The Seabrook McKenzie Trust for Specific Learning Disabilities

We are a Charitable Trust. Our aim is to assist those with Specific Learning Disabilities and their families through direct provision of professional services, such as assessment, guidance, referral services and specialised tuition, and by fostering community awareness of Specific Learning Disabilities through training programmes, research and community education.

The Trust delivers its services through the Seabrook McKenzie Centre and the Jean Seabrook Memorial School.


The Seabrook McKenzie Centre is unique in our country and was established to meet the needs of children with Specific Learning Disabilities (SLD). Founded over 30 years ago by Dr Jean Seabrook, under the patronage of Sir Roy McKenzie, the Centre offers a wide variety of innovative services for children and their families.

The Centre provides thorough individual assessment and intervention, as well as counselling, occupational therapy, and parenting courses. Almost 12 years ago an on-site school, the Jean Seabrook Memorial School, was established, and provides full time schooling for up to 24 students with very severe learning disabilities. By modifying classroom programmes to take their difficulties into account, and using teaching methods that have been shown to be successful overseas, the results clearly show there is a beneficial effect for these children. We help them to understand and develop coping and learning skills that will allow them to move back into mainstream schooling.
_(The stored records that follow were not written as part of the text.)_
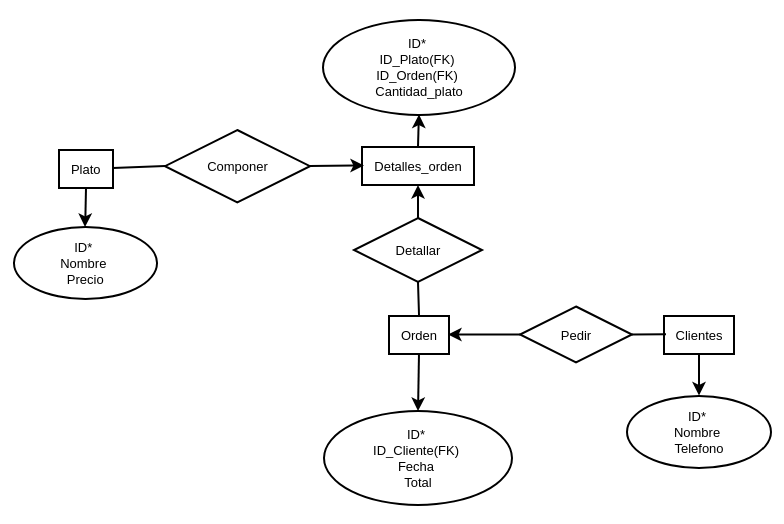
<!DOCTYPE html>
<html lang="es">
<head>
<meta charset="utf-8">
<title>Diagrama entidad-relación</title>
<style>
:root { --ink: #000; --paper: #fff; --stroke: 2px; }
* { box-sizing: border-box; }
html, body { margin: 0; }
body { overflow: hidden; background: var(--paper); }
.diagram {
  position: relative; width: 784px; height: 524px; overflow: hidden;
  background: var(--paper); color: var(--ink);
  font: 13px/16px "Liberation Sans", Arial, sans-serif;
}
.connectors { position: absolute; inset: 0; fill: none; stroke: var(--ink); stroke-width: 2; stroke-miterlimit: 10; }
.connectors .arrow-head { fill: var(--ink); stroke: none; }
.connectors .diamond { fill: var(--paper); }
.node {
  position: absolute; left: var(--x); top: var(--y); width: var(--w); height: var(--h);
  display: flex; flex-direction: column; align-items: center; justify-content: center;
  white-space: nowrap; padding-top: 2px;
}
.entity { border: var(--stroke) solid var(--ink); }
.attributes { border: var(--stroke) solid var(--ink); border-radius: 50%; margin: 0; list-style: none; }
.attributes li:not(:last-child) { padding-right: 4px; }

.plato { --x: 58px; --y: 149px; --w: 55.5px; --h: 40px; }
.detalles { --x: 361px; --y: 146px; --w: 114px; --h: 40px; }
.orden { --x: 388px; --y: 314.5px; --w: 62px; --h: 40px; }
.clientes { --x: 663px; --y: 314.5px; --w: 72px; --h: 40px; }

.componer { --x: 165px; --y: 130px; --w: 145px; --h: 72px; }
.detallar { --x: 354px; --y: 218px; --w: 128px; --h: 64px; }
.pedir { --x: 520px; --y: 307px; --w: 112px; --h: 56px; }

.detalles-attributes { --x: 322px; --y: 18.5px; --w: 194px; --h: 97.5px; }
.plato-attributes { --x: 12.5px; --y: 225.5px; --w: 145.5px; --h: 74px; }
.orden-attributes { --x: 323px; --y: 410px; --w: 190px; --h: 96px; }
.clientes-attributes { --x: 626px; --y: 394.5px; --w: 146px; --h: 74px; }
</style>
</head>
<body>
<main class="diagram">
  <svg class="connectors" width="784" height="524" viewBox="0 0 784 524" aria-hidden="true">
    <defs>
      <path id="arrow" class="arrow-head" d="M0 0L-14 7L-10.5 0L-14 -7Z"/>
    </defs>

    <line x1="113" y1="168" x2="165" y2="166"/>
    <line x1="310" y1="166" x2="354" y2="165.6"/>
    <use href="#arrow" transform="translate(364 165.5)"/>

    <line x1="418" y1="147" x2="418.6" y2="125"/>
    <use href="#arrow" transform="translate(419 114.5) rotate(-89)"/>

    <line x1="86" y1="188" x2="85.4" y2="217"/>
    <use href="#arrow" transform="translate(85 227) rotate(91)"/>

    <line x1="418" y1="218" x2="418" y2="195"/>
    <use href="#arrow" transform="translate(418 185) rotate(-90)"/>
    <line x1="418" y1="282" x2="419" y2="315"/>

    <line x1="520" y1="334.5" x2="458" y2="334.5"/>
    <use href="#arrow" transform="translate(448 334.5) rotate(180)"/>
    <line x1="632" y1="334.5" x2="666" y2="334.3"/>

    <line x1="419" y1="353" x2="418.2" y2="401"/>
    <use href="#arrow" transform="translate(418 411) rotate(91)"/>

    <line x1="699" y1="353" x2="699" y2="386"/>
    <use href="#arrow" transform="translate(699 395.5) rotate(90)"/>

    <polygon class="diamond" points="237.3,130 310,166.2 237.3,202.4 165,166.2"/>
    <polygon class="diamond" points="418,218 482,250 418,282 354,250"/>
    <polygon class="diamond" points="576,306.5 632,334.5 576,362.5 520,334.5"/>
  </svg>

  <div class="node entity plato">Plato</div>
  <div class="node entity detalles">Detalles_orden</div>
  <div class="node entity orden">Orden</div>
  <div class="node entity clientes">Clientes</div>

  <div class="node relation componer">Componer</div>
  <div class="node relation detallar">Detallar</div>
  <div class="node relation pedir">Pedir</div>

  <ul class="node attributes detalles-attributes" style="padding-left:0">
    <li>ID*</li><li>ID_Plato(FK)</li><li>ID_Orden(FK)</li><li>Cantidad_plato</li>
  </ul>
  <ul class="node attributes plato-attributes" style="padding-left:0">
    <li>ID*</li><li>Nombre</li><li>Precio</li>
  </ul>
  <ul class="node attributes orden-attributes" style="padding-left:0">
    <li>ID*</li><li>ID_Cliente(FK)</li><li>Fecha</li><li>Total</li>
  </ul>
  <ul class="node attributes clientes-attributes" style="padding-left:0">
    <li>ID*</li><li>Nombre</li><li>Telefono</li>
  </ul>
</main>
</body>
</html>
The overriding aim for all services offered through Seabrook McKenzie is to help the student (whether a child or an adult) to realise their potential and lead a fulfilling and productive life.

Many children and teenagers with unrecognised SLDs are referred to mental health services because their behaviours are not understood. Their frustration can lead to violence, self-harm, or depression. They are often bullied and ostracised by their peers. They can be labelled as “Silly, Lazy, and Dumb”. It has been suggested that many of the people in our prisons are the product of an education system that has failed to recognise their SLD. Seabrook McKenzie provides a solution and hope for these children, helping to unlock a brighter future.

Children are referred to Seabrook McKenzie by health professionals, schools, child and youth mental health, and social services. The centre provides assessments for 600-700 children per year, and trains teachers in the teaching techniques needed to deliver specialised intervention. Between 250-300 children are currently receiving such tuition.

We work with both the child and their family to help deal with social, emotional, and/or behavioural problems. And for each child, family, or adult, the approach is individual- there is no ‘one size fits all’ at Seabrook McKenzie, because there’s no ‘one size fits all’ for SLD.

The Seabrook McKenzie Centre has often been described as the missing jigsaw piece for children and families who have unsuccessfully sought help elsewhere- knowing there was something not quite right. The staff of the Centre work collaboratively and proactively with the whole family.

Surprisingly, this Centre receives no government funding. We are however trying to keep our services accessible to all by keeping costs as low as possible and subsidies can be made available through grants and sponsorships.


“When I came to Seabrook I could only spell two words and had little hope of succeeding in the mainstream education system. I learnt that although my dyslexia made both reading and writing a struggle, it was only a disadvantage if I made it into one. I learnt that these drawbacks are manageable and the creative flair that accompanies dyslexia has the potential to turn it into an advantage if you believe in yourself.

I have recently completed a double degree in Arts and Law at Canterbury University and am about to start work as a Solicitor. These achievements would not have been possible without your help.

Thank you for making all of this possible.”

~William (attended in the 90s)